▸ PROBLEM
Please reproduce each line of the data below exactly as shown.

━━ MATERIAL FOR THIS TASK

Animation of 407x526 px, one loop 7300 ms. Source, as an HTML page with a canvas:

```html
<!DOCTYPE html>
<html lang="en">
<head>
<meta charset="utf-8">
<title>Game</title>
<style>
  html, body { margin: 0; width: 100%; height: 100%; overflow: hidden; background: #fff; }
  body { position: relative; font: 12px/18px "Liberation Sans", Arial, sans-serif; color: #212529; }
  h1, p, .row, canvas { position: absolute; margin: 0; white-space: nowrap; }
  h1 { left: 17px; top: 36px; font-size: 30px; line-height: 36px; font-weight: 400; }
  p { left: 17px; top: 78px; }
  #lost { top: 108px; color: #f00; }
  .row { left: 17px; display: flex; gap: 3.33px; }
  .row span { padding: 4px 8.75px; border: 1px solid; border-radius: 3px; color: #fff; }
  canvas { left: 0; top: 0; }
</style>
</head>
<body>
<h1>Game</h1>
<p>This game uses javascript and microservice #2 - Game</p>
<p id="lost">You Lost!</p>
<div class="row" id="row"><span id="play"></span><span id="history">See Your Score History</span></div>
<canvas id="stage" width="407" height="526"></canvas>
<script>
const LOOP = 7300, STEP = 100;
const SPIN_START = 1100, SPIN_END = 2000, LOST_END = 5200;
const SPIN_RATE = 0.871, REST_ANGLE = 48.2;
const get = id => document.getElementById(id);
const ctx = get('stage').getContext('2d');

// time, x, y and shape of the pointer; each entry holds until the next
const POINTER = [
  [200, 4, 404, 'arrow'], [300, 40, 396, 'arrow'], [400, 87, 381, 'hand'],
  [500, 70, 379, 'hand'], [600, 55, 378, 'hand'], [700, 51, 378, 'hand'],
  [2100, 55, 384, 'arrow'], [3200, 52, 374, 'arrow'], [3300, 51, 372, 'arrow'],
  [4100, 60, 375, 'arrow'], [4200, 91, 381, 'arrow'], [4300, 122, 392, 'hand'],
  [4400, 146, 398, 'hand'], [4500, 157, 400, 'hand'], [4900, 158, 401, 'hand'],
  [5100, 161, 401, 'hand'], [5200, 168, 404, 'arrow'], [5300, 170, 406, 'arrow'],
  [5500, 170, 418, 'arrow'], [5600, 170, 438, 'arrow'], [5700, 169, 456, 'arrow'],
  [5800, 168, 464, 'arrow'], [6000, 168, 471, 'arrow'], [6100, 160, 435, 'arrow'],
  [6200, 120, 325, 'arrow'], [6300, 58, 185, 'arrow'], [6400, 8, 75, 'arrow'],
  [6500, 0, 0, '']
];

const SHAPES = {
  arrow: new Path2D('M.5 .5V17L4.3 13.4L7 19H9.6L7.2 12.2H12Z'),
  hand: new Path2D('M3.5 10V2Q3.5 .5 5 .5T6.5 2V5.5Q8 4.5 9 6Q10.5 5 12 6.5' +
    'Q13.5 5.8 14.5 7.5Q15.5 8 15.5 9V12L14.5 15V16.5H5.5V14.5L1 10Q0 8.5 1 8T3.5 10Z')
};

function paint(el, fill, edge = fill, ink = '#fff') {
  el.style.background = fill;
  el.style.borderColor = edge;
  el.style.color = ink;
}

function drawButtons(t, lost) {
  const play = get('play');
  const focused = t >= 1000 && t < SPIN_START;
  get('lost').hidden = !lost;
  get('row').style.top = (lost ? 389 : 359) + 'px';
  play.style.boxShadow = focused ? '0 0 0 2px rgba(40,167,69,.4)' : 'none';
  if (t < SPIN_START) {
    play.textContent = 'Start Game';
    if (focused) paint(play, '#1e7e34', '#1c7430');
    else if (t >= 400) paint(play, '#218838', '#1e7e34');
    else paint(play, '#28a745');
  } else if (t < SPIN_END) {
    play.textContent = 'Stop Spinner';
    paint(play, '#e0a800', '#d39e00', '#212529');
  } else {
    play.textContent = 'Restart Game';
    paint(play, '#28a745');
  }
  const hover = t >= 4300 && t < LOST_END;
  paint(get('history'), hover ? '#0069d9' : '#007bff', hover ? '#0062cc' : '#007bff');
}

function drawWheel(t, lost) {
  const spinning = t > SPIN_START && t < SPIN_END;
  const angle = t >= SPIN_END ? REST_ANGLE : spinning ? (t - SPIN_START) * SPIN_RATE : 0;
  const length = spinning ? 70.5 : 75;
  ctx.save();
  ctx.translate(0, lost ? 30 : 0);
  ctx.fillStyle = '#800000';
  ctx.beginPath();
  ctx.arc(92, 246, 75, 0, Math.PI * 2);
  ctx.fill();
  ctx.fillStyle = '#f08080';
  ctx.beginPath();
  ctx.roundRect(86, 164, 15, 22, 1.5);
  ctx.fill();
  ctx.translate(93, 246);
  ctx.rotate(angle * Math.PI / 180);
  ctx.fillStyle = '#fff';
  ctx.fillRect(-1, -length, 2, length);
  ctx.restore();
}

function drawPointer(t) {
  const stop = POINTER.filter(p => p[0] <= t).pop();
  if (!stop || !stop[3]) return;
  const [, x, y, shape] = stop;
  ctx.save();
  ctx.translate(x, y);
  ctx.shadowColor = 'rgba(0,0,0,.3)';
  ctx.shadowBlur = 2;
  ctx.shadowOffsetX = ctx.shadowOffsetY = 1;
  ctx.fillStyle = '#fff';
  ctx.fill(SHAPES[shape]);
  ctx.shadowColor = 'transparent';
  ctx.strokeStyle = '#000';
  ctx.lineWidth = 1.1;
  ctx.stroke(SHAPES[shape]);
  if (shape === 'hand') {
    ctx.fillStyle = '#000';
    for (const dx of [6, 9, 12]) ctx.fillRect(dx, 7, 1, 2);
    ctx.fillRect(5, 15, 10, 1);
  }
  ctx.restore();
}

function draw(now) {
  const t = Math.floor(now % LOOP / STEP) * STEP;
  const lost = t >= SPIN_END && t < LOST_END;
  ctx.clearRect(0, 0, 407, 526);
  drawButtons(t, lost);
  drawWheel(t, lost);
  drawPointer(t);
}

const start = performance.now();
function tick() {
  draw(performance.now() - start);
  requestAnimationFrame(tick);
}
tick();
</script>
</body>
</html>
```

━━━━

▸ SOLUTION TO THE PROBLEM
Animation of 407x526 px, one loop 7300 ms. Source, as an HTML page with a canvas:

```html
<!DOCTYPE html>
<html lang="en">
<head>
<meta charset="utf-8">
<title>Game</title>
<style>
  html, body { margin: 0; width: 100%; height: 100%; overflow: hidden; background: #fff; }
  body { position: relative; font: 12px/18px "Liberation Sans", Arial, sans-serif; color: #212529; }
  h1, p, .row, canvas { position: absolute; margin: 0; white-space: nowrap; }
  h1 { left: 17px; top: 36px; font-size: 30px; line-height: 36px; font-weight: 400; }
  p { left: 17px; top: 78px; }
  #lost { top: 108px; color: #f00; }
  .row { left: 17px; display: flex; gap: 3.33px; }
  .row span { padding: 4px 8.75px; border: 1px solid; border-radius: 3px; color: #fff; }
  canvas { left: 0; top: 0; }
</style>
</head>
<body>
<h1>Game</h1>
<p>This game uses javascript and microservice #2 - Game</p>
<p id="lost">You Lost!</p>
<div class="row" id="row"><span id="play"></span><span id="history">See Your Score History</span></div>
<canvas id="stage" width="407" height="526"></canvas>
<script>
const LOOP = 7300, STEP = 100;
const SPIN_START = 1100, SPIN_END = 2000, LOST_END = 5200;
const SPIN_RATE = 0.871, REST_ANGLE = 48.2;
const get = id => document.getElementById(id);
const ctx = get('stage').getContext('2d');

// time, x, y and shape of the pointer; each entry holds until the next
const POINTER = [
  [200, 4, 404, 'arrow'], [300, 40, 396, 'arrow'], [400, 87, 381, 'hand'],
  [500, 70, 379, 'hand'], [600, 55, 378, 'hand'], [700, 51, 378, 'hand'],
  [2100, 55, 384, 'arrow'], [3200, 52, 374, 'arrow'], [3300, 51, 372, 'arrow'],
  [4100, 60, 375, 'arrow'], [4200, 91, 381, 'arrow'], [4300, 122, 392, 'hand'],
  [4400, 146, 398, 'hand'], [4500, 157, 400, 'hand'], [4900, 158, 401, 'hand'],
  [5100, 161, 401, 'hand'], [5200, 168, 404, 'arrow'], [5300, 170, 406, 'arrow'],
  [5500, 170, 418, 'arrow'], [5600, 170, 438, 'arrow'], [5700, 169, 456, 'arrow'],
  [5800, 168, 464, 'arrow'], [6000, 168, 471, 'arrow'], [6100, 160, 435, 'arrow'],
  [6200, 120, 325, 'arrow'], [6300, 58, 185, 'arrow'], [6400, 8, 75, 'arrow'],
  [6500, 0, 0, '']
];

const SHAPES = {
  arrow: new Path2D('M.5 .5V17L4.3 13.4L7 19H9.6L7.2 12.2H12Z'),
  hand: new Path2D('M3.5 10V2Q3.5 .5 5 .5T6.5 2V5.5Q8 4.5 9 6Q10.5 5 12 6.5' +
    'Q13.5 5.8 14.5 7.5Q15.5 8 15.5 9V12L14.5 15V16.5H5.5V14.5L1 10Q0 8.5 1 8T3.5 10Z')
};

function paint(el, fill, edge = fill, ink = '#fff') {
  el.style.background = fill;
  el.style.borderColor = edge;
  el.style.color = ink;
}

function drawButtons(t, lost) {
  const play = get('play');
  const focused = t >= 1000 && t < SPIN_START;
  get('lost').hidden = !lost;
  get('row').style.top = (lost ? 389 : 359) + 'px';
  play.style.boxShadow = focused ? '0 0 0 2px rgba(40,167,69,.4)' : 'none';
  if (t < SPIN_START) {
    play.textContent = 'Start Game';
    if (focused) paint(play, '#1e7e34', '#1c7430');
    else if (t >= 400) paint(play, '#218838', '#1e7e34');
    else paint(play, '#28a745');
  } else if (t < SPIN_END) {
    play.textContent = 'Stop Spinner';
    paint(play, '#e0a800', '#d39e00', '#212529');
  } else {
    play.textContent = 'Restart Game';
    paint(play, '#28a745');
  }
  const hover = t >= 4300 && t < LOST_END;
  paint(get('history'), hover ? '#0069d9' : '#007bff', hover ? '#0062cc' : '#007bff');
}

function drawWheel(t, lost) {
  const spinning = t > SPIN_START && t < SPIN_END;
  const angle = t >= SPIN_END ? REST_ANGLE : spinning ? (t - SPIN_START) * SPIN_RATE : 0;
  const length = spinning ? 70.5 : 75;
  ctx.save();
  ctx.translate(0, lost ? 30 : 0);
  ctx.fillStyle = '#800000';
  ctx.beginPath();
  ctx.arc(92, 246, 75, 0, Math.PI * 2);
  ctx.fill();
  ctx.fillStyle = '#f08080';
  ctx.beginPath();
  ctx.roundRect(86, 164, 15, 22, 1.5);
  ctx.fill();
  ctx.translate(93, 246);
  ctx.rotate(angle * Math.PI / 180);
  ctx.fillStyle = '#fff';
  ctx.fillRect(-1, -length, 2, length);
  ctx.restore();
}

function drawPointer(t) {
  const stop = POINTER.filter(p => p[0] <= t).pop();
  if (!stop || !stop[3]) return;
  const [, x, y, shape] = stop;
  ctx.save();
  ctx.translate(x, y);
  ctx.shadowColor = 'rgba(0,0,0,.3)';
  ctx.shadowBlur = 2;
  ctx.shadowOffsetX = ctx.shadowOffsetY = 1;
  ctx.fillStyle = '#fff';
  ctx.fill(SHAPES[shape]);
  ctx.shadowColor = 'transparent';
  ctx.strokeStyle = '#000';
  ctx.lineWidth = 1.1;
  ctx.stroke(SHAPES[shape]);
  if (shape === 'hand') {
    ctx.fillStyle = '#000';
    for (const dx of [6, 9, 12]) ctx.fillRect(dx, 7, 1, 2);
    ctx.fillRect(5, 15, 10, 1);
  }
  ctx.restore();
}

function draw(now) {
  const t = Math.floor(now % LOOP / STEP) * STEP;
  const lost = t >= SPIN_END && t < LOST_END;
  ctx.clearRect(0, 0, 407, 526);
  drawButtons(t, lost);
  drawWheel(t, lost);
  drawPointer(t);
}

const start = performance.now();
function tick() {
  draw(performance.now() - start);
  requestAnimationFrame(tick);
}
tick();
</script>
</body>
</html>
```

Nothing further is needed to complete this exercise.